This led to the adoption of Audit Standard No. 5 and a change to a more risk based focus using a principles-based audit standard. The SEC wanted to direct “auditors to those areas that present the highest risk, such as financial statement, closed processes, and controls designed to prevent fraud by management. It emphasizes that the auditor is not required to scope the audit to find deficiencies that don’t constitute material weaknesses.”

Howell believes that bribery and corruption are subsets of fraud and auditors are “required to always disclose fraud, even if it’s immaterial. If they find fraud, and even if the fraud is immaterial, it still means that it could be a failure in the controlled environment that means that they can no longer really rely on those controls. They have to do something else. What they would do is substantive testing, which that means then they would go back and start to look at everything. That’s prohibitively expensive. It takes an enormous amount of time and it results in audits that are not sustainable.”

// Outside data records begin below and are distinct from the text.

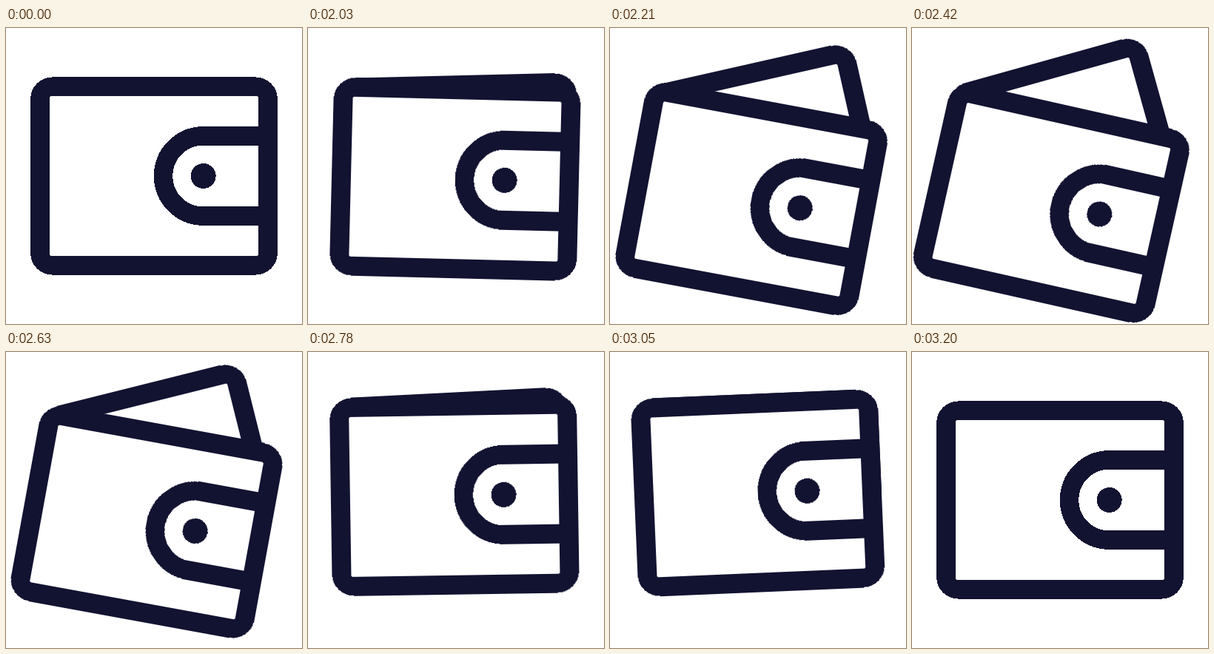
An HTML page that plays this animation: 400 by 400 pixels, repeating every 3230 ms.

```html
<!DOCTYPE html>
<html lang="en">
<head>
<meta charset="utf-8">
<title>Wallet</title>
<style>
  html, body {
    margin: 0;
    width: 100%;
    height: 100%;
    overflow: hidden;
    background: #fff;
  }
  svg {
    display: block;
    width: 100vw;
    height: 100vh;
    fill: none;
    stroke: #121331;
    stroke-width: 25.4;
    shape-rendering: crispEdges;
  }
  .front { fill: #fff; }
  .dot { fill: #121331; stroke: none; }

  .body, .flap {
    transform-origin: 200px 200px;
    animation: body 3230ms linear infinite;
  }
  /* the dash offset trims the hidden end of the flap */
  .flap {
    stroke-linecap: round;
    stroke-dasharray: 900;
    animation-name: flap;
  }

  @keyframes body {
    0%, 62.84% {
      transform: translate(0, 0) rotate(0deg);
      animation-timing-function: step-end;
    }
    62.845% {
      transform: translate(-1px, 4px) rotate(1.33deg);
      animation-timing-function: cubic-bezier(.33, .4, .67, .85);
    }
    68.42% {
      transform: translate(-8.8px, 31px) rotate(10.5deg);
      animation-timing-function: cubic-bezier(.15, .5, .3, 1);
    }
    79.1% {
      transform: translate(-11.9px, 37.4px) rotate(12.8deg);
      animation-timing-function: cubic-bezier(.33, 0, .67, .34);
    }
    81.424% {
      transform: translate(-10px, 30.2px) rotate(10.4deg);
      animation-timing-function: cubic-bezier(.33, .28, .67, .72);
    }
    86.068% {
      transform: translate(-2.2px, -6px) rotate(-.8deg);
      animation-timing-function: cubic-bezier(.33, .84, .67, 1);
    }
    90.712% {
      transform: translate(-.3px, -18px) rotate(-4.6deg);
      animation-timing-function: cubic-bezier(.33, 0, .67, .67);
    }
    95.356% {
      transform: translate(-.1px, -7px) rotate(-1.8deg);
      animation-timing-function: cubic-bezier(.33, .41, .67, 1);
    }
    99.07%, 100% { transform: translate(0, 0) rotate(0deg); }
  }

  @keyframes flap {
    0%, 62.84% {
      transform: translate(0, 0) rotate(0deg);
      stroke-dashoffset: 0;
      animation-timing-function: step-end;
    }
    62.845% {
      transform: translate(-1px, -1.6px) rotate(-1.3deg);
      stroke-dashoffset: 0;
      animation-timing-function: cubic-bezier(.33, .4, .67, .85);
    }
    68.42% {
      transform: translate(-6.6px, -15.2px) rotate(-12.7deg);
      stroke-dashoffset: -45;
      animation-timing-function: cubic-bezier(.15, .5, .3, 1);
    }
    79.1% {
      transform: translate(-14px, -18.9px) rotate(-15.8deg);
      stroke-dashoffset: -52;
      animation-timing-function: cubic-bezier(.33, 0, .67, .34);
    }
    81.424% {
      transform: translate(-11.8px, -18.8px) rotate(-14.1deg);
      stroke-dashoffset: -48;
      animation-timing-function: cubic-bezier(.33, .28, .67, .8);
    }
    86.068% {
      transform: translate(-10px, -10.8px) rotate(-2.9deg);
      stroke-dashoffset: -12;
      animation-timing-function: cubic-bezier(.33, .84, .67, 1);
    }
    90.712% {
      transform: translate(-.3px, -18px) rotate(-4.6deg);
      stroke-dashoffset: 0;
      animation-timing-function: cubic-bezier(.33, 0, .67, .67);
    }
    95.356% {
      transform: translate(-.1px, -7px) rotate(-1.8deg);
      stroke-dashoffset: 0;
      animation-timing-function: cubic-bezier(.33, .41, .67, 1);
    }
    99.07%, 100% {
      transform: translate(0, 0) rotate(0deg);
      stroke-dashoffset: 0;
    }
  }
</style>
</head>
<body>
<svg viewBox="0 0 400 400">
  <path class="flap" d="M62.5 79.17H337.5a16.67 16.67 0 0 1 16.67 16.67V205"/>
  <g class="body">
    <rect class="front" x="45.83" y="79.17" width="308.34" height="241.66" rx="16.67"/>
    <path d="M354.17 145.83H266.67a54.17 54.17 0 0 0 0 108.34H354.17"/>
    <circle class="dot" cx="266.67" cy="200" r="17"/>
  </g>
</svg>
</body>
</html>
```
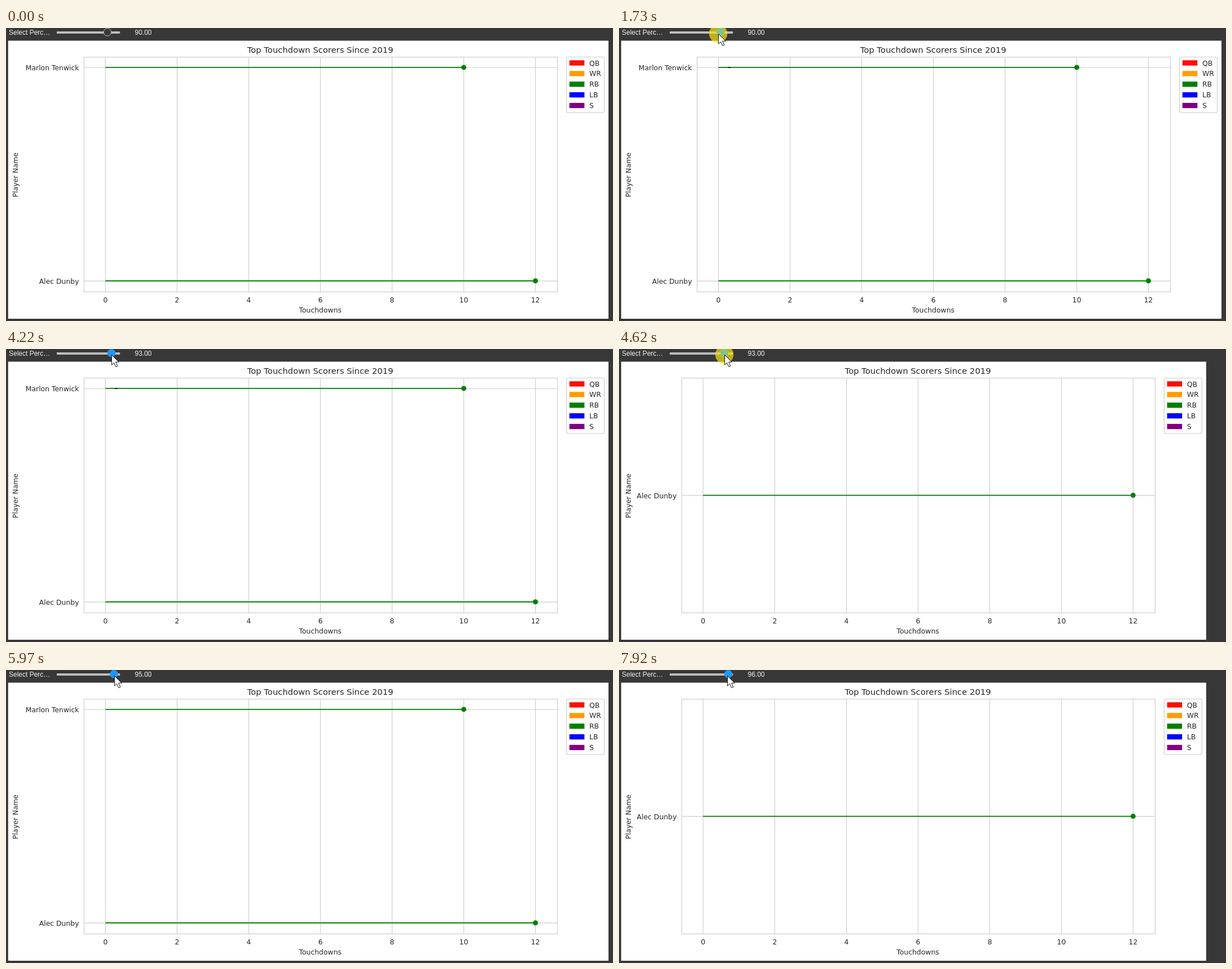
An HTML page for the animation above (7.99 s loop, 1077 by 520 pixels).

```html
<!DOCTYPE html>
<html lang="en">
<head>
<meta charset="utf-8">
<title>Top Touchdown Scorers</title>
<style>
  html, body { margin: 0; width: 100%; height: 100%; overflow: hidden; background: #383838; }
  svg { display: block; width: 1077px; height: 520px; }
  text { font-family: "DejaVu Sans", sans-serif; font-size: 12.4px; fill: #262626; }
  .title { font-size: 14.8px; }
  .bar { font: 12px "Liberation Sans", Arial, sans-serif; fill: #f2f2f2; }
  .grid { stroke: #ccc; stroke-width: 1.15; fill: none; }
</style>
</head>
<body>
<svg viewBox="0 0 1077 520">
  <rect width="1077" height="520" fill="#383838"/>
  <g id="charts"></g>
  <path id="fleck" d="M193 70.2h5" stroke="#000" stroke-width="1.5"/>
  <text class="bar" x="5" y="12" textLength="">Select Perc…</text>
  <rect x="90" y="6" width="112.3" height="4" rx="1" fill="#bdbdbd"/>
  <circle id="knob" cy="7.3" r="6.8"/>
  <text class="bar" id="value" x="228.5" y="12"></text>
  <g id="cursor">
    <circle id="halo" r="16.2" fill="#f8e214" fill-opacity=".7"/>
    <circle id="glow" r="6.8" fill="#82c48a"/>
    <path d="M.5 .5V18.3L4.6 14.4L7.8 21.6L10.9 20.2L7.7 13.2H13.2Z"
      fill="#fff" stroke="#111" stroke-width="1"/>
  </g>
</svg>
<script>
const LOOP = 7990;
const NS = "http://www.w3.org/2000/svg";
const $ = id => document.getElementById(id);

function add(parent, tag, attrs, text) {
  const node = document.createElementNS(NS, tag);
  for (const key in attrs) node.setAttribute(key, attrs[key]);
  if (text !== undefined) node.textContent = text;
  parent.appendChild(node);
  return node;
}

const positions = [["QB", "#ff0d00"], ["WR", "#ff9c06"], ["RB", "#008000"], ["LB", "#0000ff"], ["S", "#800080"]];

function buildChart(left, players) {
  const g = add($("charts"), "g", {});
  const top = 51.6, bottom = 468.4, width = 840;
  const xAt = score => left + 37.9 + score * 63.58;
  const label = (x, y, text, anchor = "middle", cls = "") =>
    add(g, "text", { x, y, "text-anchor": anchor, class: cls }, text);

  add(g, "rect", { x: 3.8, y: 22.5, width: left + 926.7, height: 493.5, fill: "#fff" });
  for (let score = 0; score <= 12; score += 2) {
    add(g, "path", { class: "grid", d: `M${xAt(score)} ${top}V${bottom}` });
    label(xAt(score), 487, score);
  }
  for (const [, , y] of players) add(g, "path", { class: "grid", d: `M${left} ${y + .3}h${width}` });
  add(g, "rect", { class: "grid", x: left, y: top, width, height: bottom - top });

  for (const [name, score, y] of players) {
    add(g, "path", { d: `M${xAt(0)} ${y}H${xAt(score)}`, stroke: "#008000", "stroke-width": 1.9 });
    add(g, "circle", { cx: xAt(score), cy: y, r: 4.5, fill: "#008000" });
    label(left - 9, y + 5.3, name, "end");
  }

  label(left + 419, 43.8, "Top Touchdown Scorers Since 2019", "middle", "title");
  label(left + 419, 504.6, "Touchdowns");
  add(g, "text", { transform: "translate(21.3 260.6) rotate(-90)", "text-anchor": "middle" }, "Player Name");

  add(g, "rect", { class: "grid", x: left + 856, y: 51.5, width: 67, height: 98.5, rx: 2.5 });
  positions.forEach(([name, fill], i) => {
    const y = 57.3 + i * 18.9;
    add(g, "rect", { x: left + 861.2, y, width: 26.6, height: 9.3, fill });
    label(left + 896.5, y + 9.2, name, "start");
  });
  return g;
}

const pair = buildChart(138.5, [["Marlon Tenwick", 10, 69.9], ["Alec Dunby", 12, 448.8]]);
const single = buildChart(111.3, [["Alec Dunby", 12, 259.6]]);

// Stepped progress: the first step lands at start, the last at end.
function steps(t, start, end, count) {
  if (t < start) return 0;
  const k = Math.floor((t - start) / (end - start) * (count - 1) + 1e-6) + 1;
  return Math.min(k, count) / count;
}
const between = (t, a, b) => t >= a && t < b;
const mix = (a, b, p) => a + (b - a) * p;
const show = (node, on) => node.setAttribute("visibility", on ? "inherit" : "hidden");

function pointer(t) {
  if (t < 660) {
    const p = (steps(t, 200, 400, 4) - .25) / .75;
    return [mix(871, 565, p), mix(503, 387, p)];
  }
  const p = steps(t, 660, 1400, 11);
  const eased = p * p * (3 - 2 * p);
  const x = mix(565, 176, eased)
    + 7 * steps(t, 2050, 2400, 6)
    + 4 * steps(t, 4010, 4220, 4)
    + 5 * steps(t, 4960, 5250, 5)
    + 5 * steps(t, 6660, 6920, 4)
    - 5 * steps(t, 7850, 7920, 2);
  return [x, mix(387, 10, eased)];
}

function draw(t) {
  const value = Math.round(90
    + 3 * steps(t, 2050, 2400, 6)
    + 2 * steps(t, 4960, 5250, 5)
    + steps(t, 6660, 6920, 4));
  const knobX = 180 + (value - 90) * 2.32;
  const [x, y] = pointer(t);
  const hover = t >= 1400;
  const pressed = between(t, 1730, 3150) || between(t, 4620, 5510) || between(t, 6400, 7060);
  const alone = between(t, 4420, 5970) || t >= 6920;

  show(pair, !alone);
  show(single, alone);
  show($("fleck"), between(t, 1330, 4420));

  const knob = $("knob");
  knob.setAttribute("cx", knobX);
  knob.setAttribute("fill", hover ? "#2196f3" : "#383838");
  knob.setAttribute("stroke", hover ? "#2196f3" : "#bdbdbd");
  $("value").textContent = value.toFixed(2);

  show($("cursor"), t >= 200);
  $("cursor").setAttribute("transform", `translate(${x} ${y})`);
  show($("halo"), pressed);
  show($("glow"), pressed);
  $("glow").setAttribute("cx", knobX - x);
  $("glow").setAttribute("cy", 7.3 - y);
}

const began = performance.now();
function frame() {
  draw((performance.now() - began) % LOOP);
  requestAnimationFrame(frame);
}
draw(0);
requestAnimationFrame(frame);
</script>
</body>
</html>
```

This means one can then draw even a line to Audit Standard No. 5 and the risks that companies have doing business outside of the US under the FCPA as a risk that needs to be audited. Howell said this means you have to incorporate such an analysis into your FCPA compliance program because if you are doing business in high-risk countries which have a reputation for bribery as a way of doing business and you have operations there that rely on third parties that are securing contracts for you, you have an obligation to build a controlled environment which both prevents, to the best of your ability, mistakes from happening, bribes, and then if one were to happen, to be on the lookout for where that would most certainly and most likely show up.

Howell said this could be a variety of responses, including “transaction monitoring, surprise counts, sending in auditors to actually be part of that control environment to look for all the documentation. It is important to also have that sense of remediation. If you find it, what do you do with it? To whom do you report? What processes are in place? Are they working?”

 

This publication contains general information only and is based on the experiences and research of the author. The author is not, by means of this publication, rendering business, legal advice, or other professional advice or services. This publication is not a substitute for such legal advice or services, nor should it be used as a basis for any decision or action that may affect your business. Before making any decision or taking any action that may affect your business, you should consult a qualified legal advisor. The author, his affiliates, and related entities shall not be responsible for any loss sustained by any person or entity that relies on this publication. The Author gives his permission to link, post, distribute, or reference this article for any lawful purpose, provided attribution is made to the author. The author can be reached at tfox@tfoxlaw.com.

© Thomas R. Fox, 2016